Problem requirements. Except for the pictures, output the records in full and exactly.
* * * * * * * * *
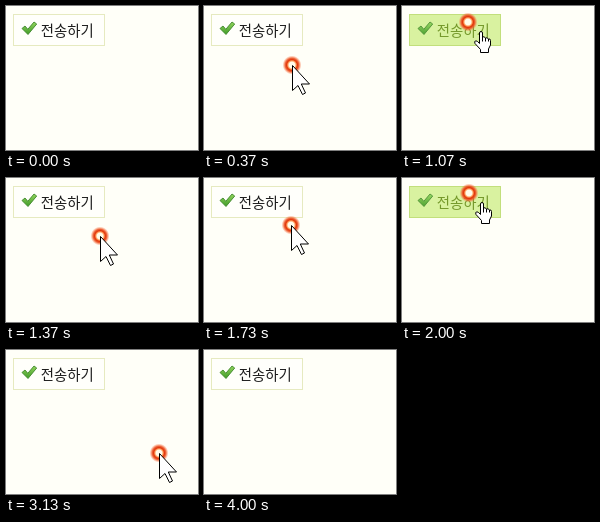
Animation of 192x144 px, one loop 4.33 s. Source, as an HTML page:

```html
<!DOCTYPE html>
<html lang="ko">
<head>
<meta charset="utf-8">
<title>Button hover</title>
<style>
  html, body { margin: 0; width: 100%; height: 100%; overflow: hidden; background: #fffff8; }
  svg { display: block; }
  #box { fill: #fffffb; stroke: #e6eac0; }
  #label { font: 14.4px "Noto Sans CJK KR", "Noto Sans CJK", "Noto Sans CJK JP", sans-serif; fill: #1c1c1c; }
  .hover #box { fill: #d9f2a0; stroke: #c2df7c; }
  .hover #label { fill: #74982a; }
  .hover #check { opacity: .9; }
  .pointer { fill: #fff; stroke: #000; stroke-linejoin: round; }
</style>
</head>
<body>
<svg width="192" height="144" viewBox="0 0 192 144">
  <defs>
    <linearGradient id="green" x2="0" y2="1">
      <stop offset="0" stop-color="#93d65c"/>
      <stop offset="1" stop-color="#3f9a28"/>
    </linearGradient>
    <radialGradient id="glow">
      <stop offset=".3" stop-color="#fffbea"/>
      <stop offset=".44" stop-color="#ff9a55"/>
      <stop offset=".56" stop-color="#e03208"/>
      <stop offset=".72" stop-color="#ec5526" stop-opacity=".9"/>
      <stop offset="1" stop-color="#ff8050" stop-opacity="0"/>
    </radialGradient>
  </defs>
  <g id="button">
    <rect id="box" x="7.5" y="8.5" width="91" height="31"/>
    <path id="check" d="M16 22.5L19 20L21.8 23.3L28 16L30.7 18L22 28.5Z" fill="url(#green)" stroke="#3f872c" stroke-width=".9" stroke-linejoin="round"/>
    <text id="label" x="34.8" y="30">전송하기</text>
  </g>
  <g id="cursor">
    <circle r="9.5" fill="url(#glow)"/>
    <path id="arrow" class="pointer" d="M.5 .5V25.5L6 20.5L10.5 29.5L13.5 28L9.3 19H17.5Z"/>
    <g id="hand" class="pointer" transform="translate(6 9)">
      <path d="M5.5 12.5V2Q5.5 .5 7 .5T8.5 2V6Q10 5 11.5 7Q13 6 14.5 8Q16.5 7.5 16.5 9.5V14L14.5 18V21.5H6.5V18.5L1 12.5Q-.2 10 2 9.8Q3.5 10 5.5 12.5Z"/>
      <path d="M8.5 6V10.5M11.5 7V10.5M14.5 8V10.5" fill="none"/>
    </g>
  </g>
</svg>
<script>
  const LOOP = 4330, STEP = 100 / 3;
  const [button, cursor, arrow, hand] = ['button', 'cursor', 'arrow', 'hand'].map(id => document.getElementById(id));

  const easeOut = p => 1 - (1 - p) ** 2.5;
  const easeInOut = p => p * p * (3 - 2 * p);
  const easeAway = p => p ** 1.1;

  // Each move: first step, last step, start point, end point, easing
  const moves = [
    [5, 21, [133, 158], [68.5, 15], easeOut],
    [21, 25, [68.5, 15], [65.3, 14.5], easeInOut],
    [31, 41, [65.3, 14.5], [94, 58], easeInOut],
    [48, 60, [94, 58], [67, 15], easeInOut],
    [86, 99, [67, 15], [214, 165], easeAway]
  ];

  function position(step) {
    const [from, to, a, b, ease] = moves.findLast(m => step >= m[0]) || moves[0];
    const p = ease(Math.min(1, Math.max(0, (step - from) / (to - from))));
    return a.map((v, i) => Math.round(v + (b[i] - v) * p));
  }

  function show(node, visible) {
    node.setAttribute('visibility', visible ? 'visible' : 'hidden');
  }

  function draw(now) {
    const step = Math.floor((now % LOOP + 4) / STEP);
    const [x, y] = position(step);
    const present = step >= 6 && step < 99;
    const over = present && x >= 7 && x < 99 && y >= 8 && y < 40;
    button.setAttribute('class', over ? 'hover' : '');
    cursor.setAttribute('transform', `translate(${x} ${y})`);
    cursor.style.display = present ? '' : 'none';
    show(arrow, !over);
    show(hand, over);
  }

  let start;
  function tick(now) {
    start ??= now;
    draw(now - start);
    requestAnimationFrame(tick);
  }
  draw(0);
  requestAnimationFrame(tick);
</script>
</body>
</html>
```
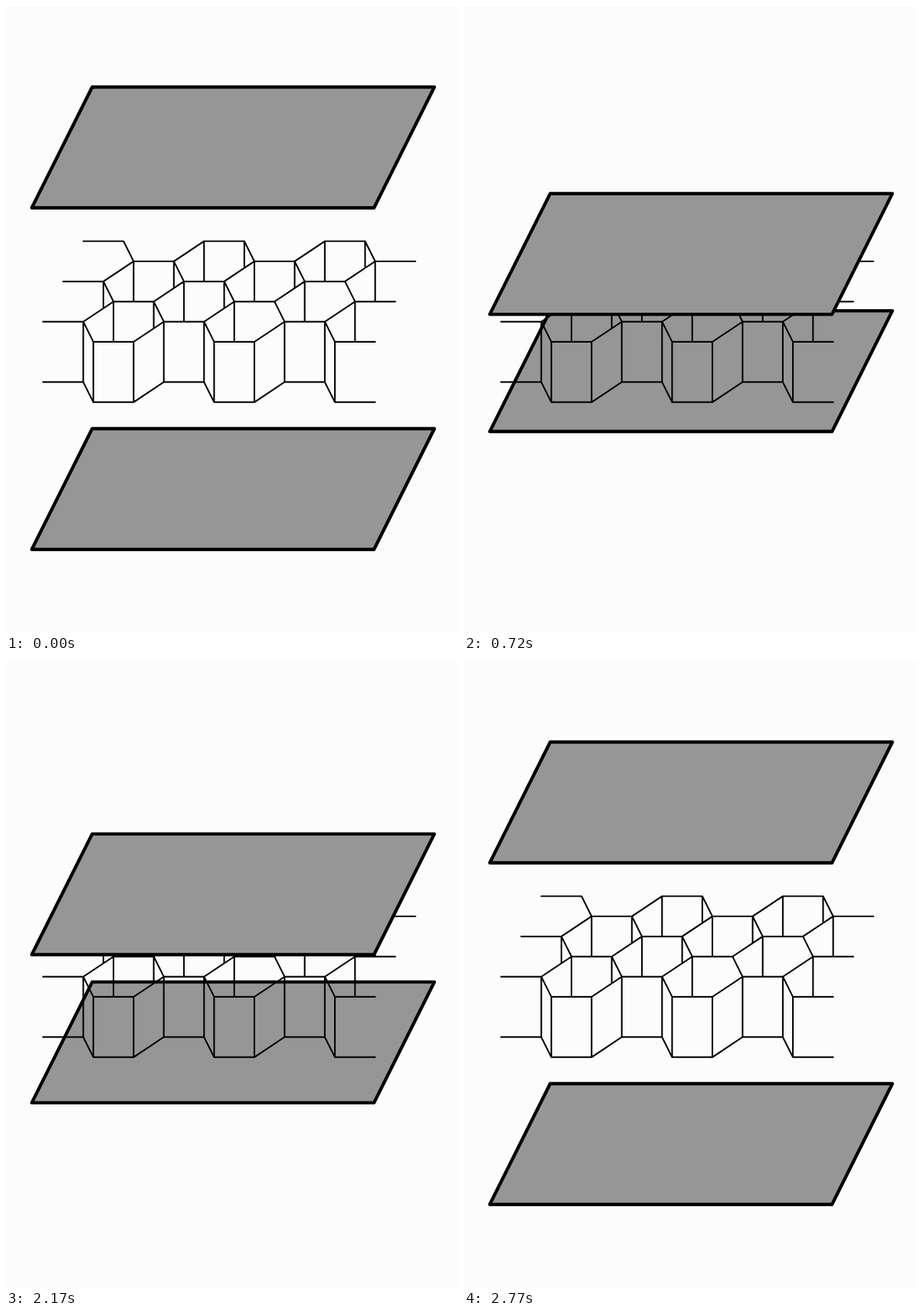
Animation, 635 px wide and 881 px high, one loop 3800 ms. Source, as an HTML page:

```html
<!DOCTYPE html>
<html lang="en">
<head>
<meta charset="utf-8">
<title>Honeycomb sandwich panel</title>
<style>
  html, body { margin: 0; width: 100%; height: 100%; overflow: hidden; background: #fcfcfc; }
  svg { display: block; width: 100%; height: 100%; }
  path { stroke: #000; stroke-linecap: round; stroke-linejoin: round; }
  .plate { fill: #969696; stroke-width: 4.6px; }
  #core { fill: none; stroke-width: 2.2px; vector-effect: non-scaling-stroke; }
</style>
</head>
<body>
<svg viewBox="0 0 635 881">
  <path class="plate" id="bottom" d="M121.1 0H601.8L517 169.7H36.2Z"/>
  <path id="core" transform="translate(52 443.6) scale(28.28)"/>
  <path class="plate" id="top" d="M121.1 0H601.8L517 169.7H36.2Z"/>
</svg>
<script>
const STEP = 30, LOOP = 3800;
const byId = id => document.getElementById(id);

// Zigzag strip edge, in units where one honeycomb period is 6 wide.
const strip = (x, y) =>
  `M${x} ${y}` + 'h2l.5 1h2l1.5 -1'.repeat(2) + 'h2l.5 1h2';

// Rows run front to back; short walls end where the row in front hides them.
function corePath() {
  const missingWalls = ['1:10.5', '1:14', '2:2'];
  let d = strip(0, 3);
  for (let row = 0; row < 3; row++) {
    d += strip(row, -2 * row);
    for (let period = 0; period < 3; period++) {
      const walls = [[2, 0, 4 / 3], [2.5, 1, 2], [4.5, 1, 4 / 3], [6, 0, 2]];
      for (const [dx, dy, visible] of walls.slice(0, period < 2 ? 4 : 2)) {
        const x = 6 * period + dx;
        if (missingWalls.includes(`${row}:${x}`)) continue;
        d += `M${x + row} ${dy - 2 * row}v${row ? visible : 3}`;
      }
      if (row < 2) {
        const x = 6 * period + row, y = -2 * row;
        d += `M${x + 2} ${y}l1.5 -1`;
        if (period < 2) d += `M${x + 6} ${y}l-.5 -1`;
      }
    }
  }
  return d;
}

// 0 = apart, 1 = closed
function closure(t) {
  if (t < 900) return Math.floor(t / STEP) / 30;
  if (t < 1930) return 1;
  return Math.max(0, 1 - Math.floor((t - 1900) / STEP) / 29);
}

function draw(now) {
  const p = closure(now % LOOP);
  byId('top').setAttribute('transform', `translate(0 ${113.9 + 187.1 * p})`);
  byId('bottom').setAttribute('transform', `translate(0 ${593.9 - 207.1 * p})`);
  requestAnimationFrame(draw);
}

byId('core').setAttribute('d', corePath());
draw(0);
</script>
</body>
</html>
```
* * * * * * * * *
Written solution.
Animation of 192x144 px, one loop 4.33 s. Source, as an HTML page:

```html
<!DOCTYPE html>
<html lang="ko">
<head>
<meta charset="utf-8">
<title>Button hover</title>
<style>
  html, body { margin: 0; width: 100%; height: 100%; overflow: hidden; background: #fffff8; }
  svg { display: block; }
  #box { fill: #fffffb; stroke: #e6eac0; }
  #label { font: 14.4px "Noto Sans CJK KR", "Noto Sans CJK", "Noto Sans CJK JP", sans-serif; fill: #1c1c1c; }
  .hover #box { fill: #d9f2a0; stroke: #c2df7c; }
  .hover #label { fill: #74982a; }
  .hover #check { opacity: .9; }
  .pointer { fill: #fff; stroke: #000; stroke-linejoin: round; }
</style>
</head>
<body>
<svg width="192" height="144" viewBox="0 0 192 144">
  <defs>
    <linearGradient id="green" x2="0" y2="1">
      <stop offset="0" stop-color="#93d65c"/>
      <stop offset="1" stop-color="#3f9a28"/>
    </linearGradient>
    <radialGradient id="glow">
      <stop offset=".3" stop-color="#fffbea"/>
      <stop offset=".44" stop-color="#ff9a55"/>
      <stop offset=".56" stop-color="#e03208"/>
      <stop offset=".72" stop-color="#ec5526" stop-opacity=".9"/>
      <stop offset="1" stop-color="#ff8050" stop-opacity="0"/>
    </radialGradient>
  </defs>
  <g id="button">
    <rect id="box" x="7.5" y="8.5" width="91" height="31"/>
    <path id="check" d="M16 22.5L19 20L21.8 23.3L28 16L30.7 18L22 28.5Z" fill="url(#green)" stroke="#3f872c" stroke-width=".9" stroke-linejoin="round"/>
    <text id="label" x="34.8" y="30">전송하기</text>
  </g>
  <g id="cursor">
    <circle r="9.5" fill="url(#glow)"/>
    <path id="arrow" class="pointer" d="M.5 .5V25.5L6 20.5L10.5 29.5L13.5 28L9.3 19H17.5Z"/>
    <g id="hand" class="pointer" transform="translate(6 9)">
      <path d="M5.5 12.5V2Q5.5 .5 7 .5T8.5 2V6Q10 5 11.5 7Q13 6 14.5 8Q16.5 7.5 16.5 9.5V14L14.5 18V21.5H6.5V18.5L1 12.5Q-.2 10 2 9.8Q3.5 10 5.5 12.5Z"/>
      <path d="M8.5 6V10.5M11.5 7V10.5M14.5 8V10.5" fill="none"/>
    </g>
  </g>
</svg>
<script>
  const LOOP = 4330, STEP = 100 / 3;
  const [button, cursor, arrow, hand] = ['button', 'cursor', 'arrow', 'hand'].map(id => document.getElementById(id));

  const easeOut = p => 1 - (1 - p) ** 2.5;
  const easeInOut = p => p * p * (3 - 2 * p);
  const easeAway = p => p ** 1.1;

  // Each move: first step, last step, start point, end point, easing
  const moves = [
    [5, 21, [133, 158], [68.5, 15], easeOut],
    [21, 25, [68.5, 15], [65.3, 14.5], easeInOut],
    [31, 41, [65.3, 14.5], [94, 58], easeInOut],
    [48, 60, [94, 58], [67, 15], easeInOut],
    [86, 99, [67, 15], [214, 165], easeAway]
  ];

  function position(step) {
    const [from, to, a, b, ease] = moves.findLast(m => step >= m[0]) || moves[0];
    const p = ease(Math.min(1, Math.max(0, (step - from) / (to - from))));
    return a.map((v, i) => Math.round(v + (b[i] - v) * p));
  }

  function show(node, visible) {
    node.setAttribute('visibility', visible ? 'visible' : 'hidden');
  }

  function draw(now) {
    const step = Math.floor((now % LOOP + 4) / STEP);
    const [x, y] = position(step);
    const present = step >= 6 && step < 99;
    const over = present && x >= 7 && x < 99 && y >= 8 && y < 40;
    button.setAttribute('class', over ? 'hover' : '');
    cursor.setAttribute('transform', `translate(${x} ${y})`);
    cursor.style.display = present ? '' : 'none';
    show(arrow, !over);
    show(hand, over);
  }

  let start;
  function tick(now) {
    start ??= now;
    draw(now - start);
    requestAnimationFrame(tick);
  }
  draw(0);
  requestAnimationFrame(tick);
</script>
</body>
</html>
```
Animation, 635 px wide and 881 px high, one loop 3800 ms. Source, as an HTML page:

```html
<!DOCTYPE html>
<html lang="en">
<head>
<meta charset="utf-8">
<title>Honeycomb sandwich panel</title>
<style>
  html, body { margin: 0; width: 100%; height: 100%; overflow: hidden; background: #fcfcfc; }
  svg { display: block; width: 100%; height: 100%; }
  path { stroke: #000; stroke-linecap: round; stroke-linejoin: round; }
  .plate { fill: #969696; stroke-width: 4.6px; }
  #core { fill: none; stroke-width: 2.2px; vector-effect: non-scaling-stroke; }
</style>
</head>
<body>
<svg viewBox="0 0 635 881">
  <path class="plate" id="bottom" d="M121.1 0H601.8L517 169.7H36.2Z"/>
  <path id="core" transform="translate(52 443.6) scale(28.28)"/>
  <path class="plate" id="top" d="M121.1 0H601.8L517 169.7H36.2Z"/>
</svg>
<script>
const STEP = 30, LOOP = 3800;
const byId = id => document.getElementById(id);

// Zigzag strip edge, in units where one honeycomb period is 6 wide.
const strip = (x, y) =>
  `M${x} ${y}` + 'h2l.5 1h2l1.5 -1'.repeat(2) + 'h2l.5 1h2';

// Rows run front to back; short walls end where the row in front hides them.
function corePath() {
  const missingWalls = ['1:10.5', '1:14', '2:2'];
  let d = strip(0, 3);
  for (let row = 0; row < 3; row++) {
    d += strip(row, -2 * row);
    for (let period = 0; period < 3; period++) {
      const walls = [[2, 0, 4 / 3], [2.5, 1, 2], [4.5, 1, 4 / 3], [6, 0, 2]];
      for (const [dx, dy, visible] of walls.slice(0, period < 2 ? 4 : 2)) {
        const x = 6 * period + dx;
        if (missingWalls.includes(`${row}:${x}`)) continue;
        d += `M${x + row} ${dy - 2 * row}v${row ? visible : 3}`;
      }
      if (row < 2) {
        const x = 6 * period + row, y = -2 * row;
        d += `M${x + 2} ${y}l1.5 -1`;
        if (period < 2) d += `M${x + 6} ${y}l-.5 -1`;
      }
    }
  }
  return d;
}

// 0 = apart, 1 = closed
function closure(t) {
  if (t < 900) return Math.floor(t / STEP) / 30;
  if (t < 1930) return 1;
  return Math.max(0, 1 - Math.floor((t - 1900) / STEP) / 29);
}

function draw(now) {
  const p = closure(now % LOOP);
  byId('top').setAttribute('transform', `translate(0 ${113.9 + 187.1 * p})`);
  byId('bottom').setAttribute('transform', `translate(0 ${593.9 - 207.1 * p})`);
  requestAnimationFrame(draw);
}

byId('core').setAttribute('d', corePath());
draw(0);
</script>
</body>
</html>
```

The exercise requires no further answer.